### RECORD SET
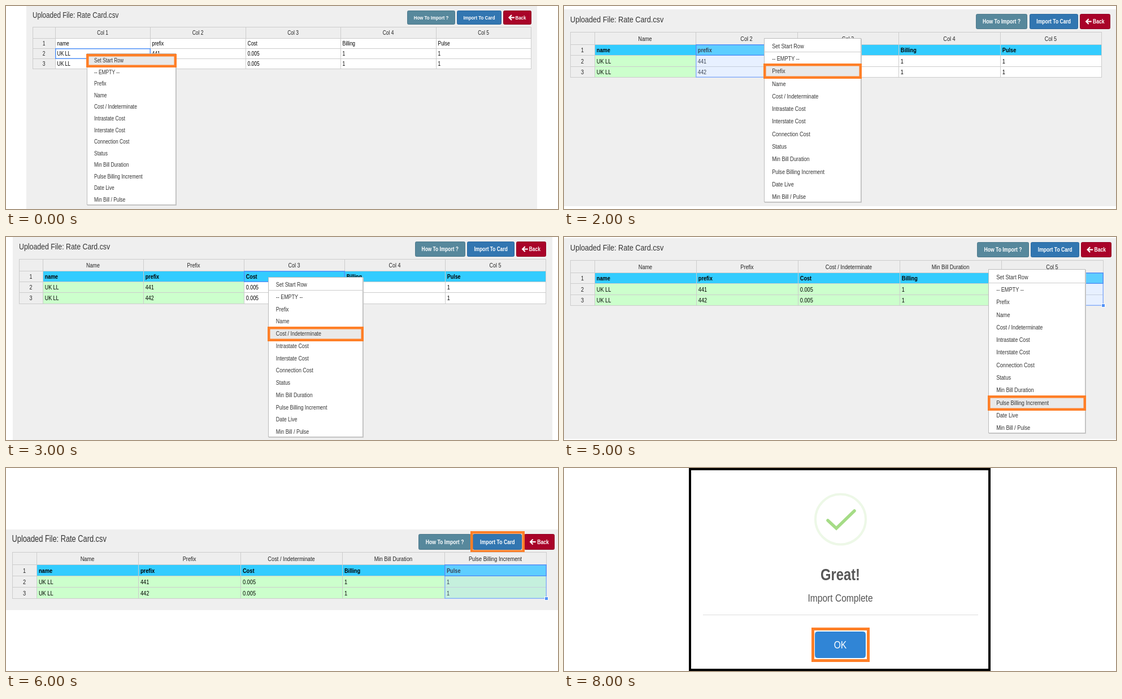
An HTML page with a canvas that plays this animation: 977 px wide and 360 px high, repeating every 9000 ms.

```html
<!DOCTYPE html>
<html>
<head>
<meta charset="utf-8">
<style>
html, body { margin: 0; width: 100%; height: 100%; overflow: hidden; background: #fff; }
canvas { display: block; }
</style>
</head>
<body>
<canvas id="stage" width="977" height="360"></canvas>
<script>
const ctx = document.getElementById('stage').getContext('2d');
const ORANGE = '#ff7f27', BLUE = '#5292f7';
const NARROW = 0.82; // condensed sans face
const HEAD = 50, TOP = 25.5, ROW = 22.8;

const fields = ['Name', 'Prefix', 'Cost / Indeterminate', 'Min Bill Duration', 'Pulse Billing Increment'];
const rows = [
  ['name', 'prefix', 'Cost', 'Billing', 'Pulse'],
  ['UK LL', '441', '0.005', '1', '1'],
  ['UK LL', '442', '0.005', '1', '1']
];
const items = ['Set Start Row', '-- EMPTY --', 'Prefix', 'Name', 'Cost / Indeterminate', 'Intrastate Cost',
  'Interstate Cost', 'Connection Cost', 'Status', 'Min Bill Duration', 'Pulse Billing Increment',
  'Date Live', 'Min Bill / Pulse'];

// table: left, top, right edge; right: edge of the buttons;
// mapped: named columns; pick: [column, first row, last row]; menu: [x, y, item]
const sheets = [
  { panel: [36, 0, 904, 360], table: [47, 37, 929], zoom: .79, right: 929.5, mapped: 0, plain: true, pick: [0, 1, 1], menu: [143, 84, 0] },
  { panel: [0, 1, 977, 358], table: [11, 41, 953], zoom: .857, right: 967, mapped: 0, pick: [0, 0, 2], menu: [150, 59, 3] },
  { panel: [0, 6, 977, 349], table: [11, 46, 951], zoom: .857, right: 966.5, mapped: 1, pick: [1, 0, 2], menu: [354, 57, 2] },
  { panel: [12, 0, 955, 360], table: [23, 39, 955], zoom: .836, right: 955.5, mapped: 2, pick: [2, 0, 0], menu: [464, 71, 4] },
  { panel: [0, 2, 977, 356], table: [11, 41, 954], zoom: .857, right: 968, mapped: 3, pick: [3, 0, 2], menu: [660, 58, 9] },
  { panel: [0, 2, 977, 356], table: [11, 41, 954], zoom: .857, right: 969, mapped: 4, pick: [4, 0, 2], menu: [751, 57, 10] },
  { panel: [0, 109, 977, 143], table: [10.5, 149, 956], zoom: .868, right: 971, mapped: 5, pick: [4, 0, 2] }
];

let zoom = 1;

function fill(color, x, y, w, h) {
  ctx.fillStyle = color;
  ctx.fillRect(x, y, w, h);
}

function frame(color, line, x, y, w, h) {
  ctx.strokeStyle = color;
  ctx.lineWidth = line;
  ctx.strokeRect(x + line / 2, y + line / 2, w - line, h - line);
}

function text(str, x, y, size, color, align = 'left', weight = 'normal') {
  ctx.save();
  ctx.transform(zoom * NARROW, 0, 0, zoom, x, y);
  ctx.font = `${weight} ${size}px "Liberation Sans", Arial, sans-serif`;
  ctx.fillStyle = color;
  ctx.textAlign = align;
  ctx.fillText(str, 0, size * .36);
  ctx.restore();
}

function rounded(color, border, x, y, w, h, r) {
  ctx.beginPath();
  ctx.roundRect(x + .5, y + .5, w - 1, h - 1, r);
  ctx.fillStyle = color;
  ctx.fill();
  ctx.strokeStyle = border;
  ctx.lineWidth = 1;
  ctx.stroke();
}

function path(color, width, points) {
  ctx.beginPath();
  points.forEach(p => ctx.lineTo(...p));
  ctx.strokeStyle = color;
  ctx.lineWidth = width;
  ctx.stroke();
}

function drawButtons(s) {
  const y = Math.round(s.table[1] - 37.3 * zoom), h = Math.round(31.7 * zoom), mid = y + h / 2;
  const X = u => Math.round(s.right - u * zoom);
  const button = (color, border, from, to) =>
    rounded(color, border, X(from), y, X(to) - X(from), h, 2);
  const label = (str, u, align) => text(str, s.right - u * zoom, mid, 12.2, '#fff', align, 'bold');
  button('#57889c', '#4e7a8c', 277.5, 170.5);
  button('#3276b1', '#2c699d', 166.5, 66.5);
  button('#a90329', '#900323', 62.5, 0);
  label('How To Import ?', 224, 'center');
  label('Import To Card', 116.5, 'center');
  label('Back', 35.5);
  const tip = s.right - 50 * zoom;
  path('#fff', 2.2, [[tip + 5, mid - 4.5], [tip + .5, mid], [tip + 5, mid + 4.5]]);
  path('#fff', 2.2, [[tip + 1, mid], [tip + 10, mid]]);
  if (!s.menu) frame(ORANGE, 4.5, X(166.5) - 4, y - 5, X(66.5) - X(166.5) + 9, h + 10);
}

function drawTable(s) {
  const [left, top, right] = s.table, first = left + HEAD * zoom, col = (right - first) / 5;
  const X = c => Math.round(c < 0 ? left : first + c * col);
  const Y = r => Math.round(r < 0 ? top : top + (TOP + r * ROW) * zoom);
  const midY = r => (Y(r) + Y(r + 1)) / 2 + .5;
  for (let r = -1; r < 3; r++) {
    for (let c = -1; c < 5; c++) {
      const x = X(c), y = Y(r), w = X(c + 1) - x, h = Y(r + 1) - y;
      const head = r < 0 || c < 0, start = r === 0 && !s.plain;
      fill(head ? '#eee' : start ? '#3cf' : c < s.mapped ? '#cfc' : '#fff', x, y, w, h);
      frame('#ccc', 1, x, y, w + 1, h + 1);
      if (head) {
        const label = r >= 0 ? r + 1 : c < 0 ? '' : c < s.mapped ? fields[c] : 'Col ' + (c + 1);
        text(label, x + w / 2, midY(r), 13, '#222', 'center');
      } else {
        text(rows[r][c], x + 4.5 * zoom, midY(r), 13, '#000', 'left', start ? 'bold' : 'normal');
      }
    }
  }
  const [c, from, to] = s.pick, x = X(c), w = X(c + 1) - x + 1, y = Y(from), bottom = Y(to + 1);
  if (to > from) {
    fill('rgba(181,209,255,.32)', x, y, w, bottom - y);
    frame('#89aff9', 1.5, x, y, w, bottom - y + 1);
  }
  frame(BLUE, 1.5, x, y, w, Y(from + 1) - y + 1);
  fill('#fff', x + w - 4, bottom - 3, 7, 7);
  fill(BLUE, x + w - 3, bottom - 2, 5, 5);
}

function drawMenu([x, y, active]) {
  const w = Math.round(200.5 * zoom), h = Math.round(340 * zoom);
  const mid = i => y + (16 + 26 * i) * zoom;
  fill('#ccc', x + 1, y + 1, w, h);
  fill('#fff', x, y, w, h);
  frame('#bbb', 1, x, y, w, h);
  fill('#ccc', x, Math.round(y + 27.5 * zoom), w, 1);
  const top = Math.round(mid(active) - 15 * zoom), tall = Math.round(31 * zoom);
  fill('#e9e9e9', x, top, w, tall);
  frame(ORANGE, 4.5, x - 1, top, w + 2, tall);
  items.forEach((item, i) => text(item, x + 16.5 * zoom, mid(i), 13, '#333'));
}

function drawSheet(s) {
  zoom = s.zoom;
  fill('#efefef', ...s.panel);
  text('Uploaded File: Rate Card.csv', s.table[0], s.table[1] - 26.8 * zoom, 18, '#333');
  drawButtons(s);
  drawTable(s);
  if (s.menu) drawMenu(s.menu);
}

function drawDialog(x, w, color, title, message) {
  zoom = 1;
  frame('#000', 4, x, 0, w, 360);
  ctx.beginPath();
  ctx.arc(489.5, 91, 44.5, 0, 7);
  ctx.strokeStyle = color;
  ctx.lineWidth = 4;
  ctx.stroke();
  text(title, 489, 189, 29, '#575757', 'center', 'bold');
  text(message, 489, 230, 19, '#555', 'center');
  fill('#ddd', 246, 260, 487, 1);
}

function choice(label, color, x, w) {
  rounded(color, color, x, 290, w, 47, 4);
  text(label, x + w / 2, 313.5, 19, '#fff', 'center');
}

function drawConfirm() {
  drawDialog(217, 543, '#f8bb86', 'Are you sure?', 'Import To Card');
  fill('#f8bb86', 487, 64, 5, 36);
  fill('#f8bb86', 487, 108, 5, 6);
  choice('Yes', '#3085d6', 391, 89);
  choice('Cancel', '#aaa', 500, 89);
  frame(ORANGE, 5, 384, 283, 103, 61);
}

function drawDone() {
  drawDialog(221, 534, '#edf8e7', 'Great!', 'Import Complete');
  ctx.lineCap = 'round';
  path('#a5dc86', 5.5, [[467, 93], [482, 107], [514, 76]]);
  ctx.lineCap = 'butt';
  choice('OK', '#3085d6', 444, 90);
  frame(ORANGE, 5, 438, 283, 103, 61);
}

const begin = performance.now();
function draw() {
  const step = Math.floor((performance.now() - begin) % 9000 / 1000);
  fill('#fff', 0, 0, 977, 360);
  if (step < 7) drawSheet(sheets[step]);
  else if (step === 7) drawConfirm();
  else drawDone();
  requestAnimationFrame(draw);
}
draw();
</script>
</body>
</html>
```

### YOUR OBJECTIVE
Could you return every line from the entries above in which the string "lineWidth" occurs?

### RESPONSE TO THE EXERCISE
  ctx.lineWidth = line;
  ctx.lineWidth = 1;
  ctx.lineWidth = width;
  ctx.lineWidth = 4;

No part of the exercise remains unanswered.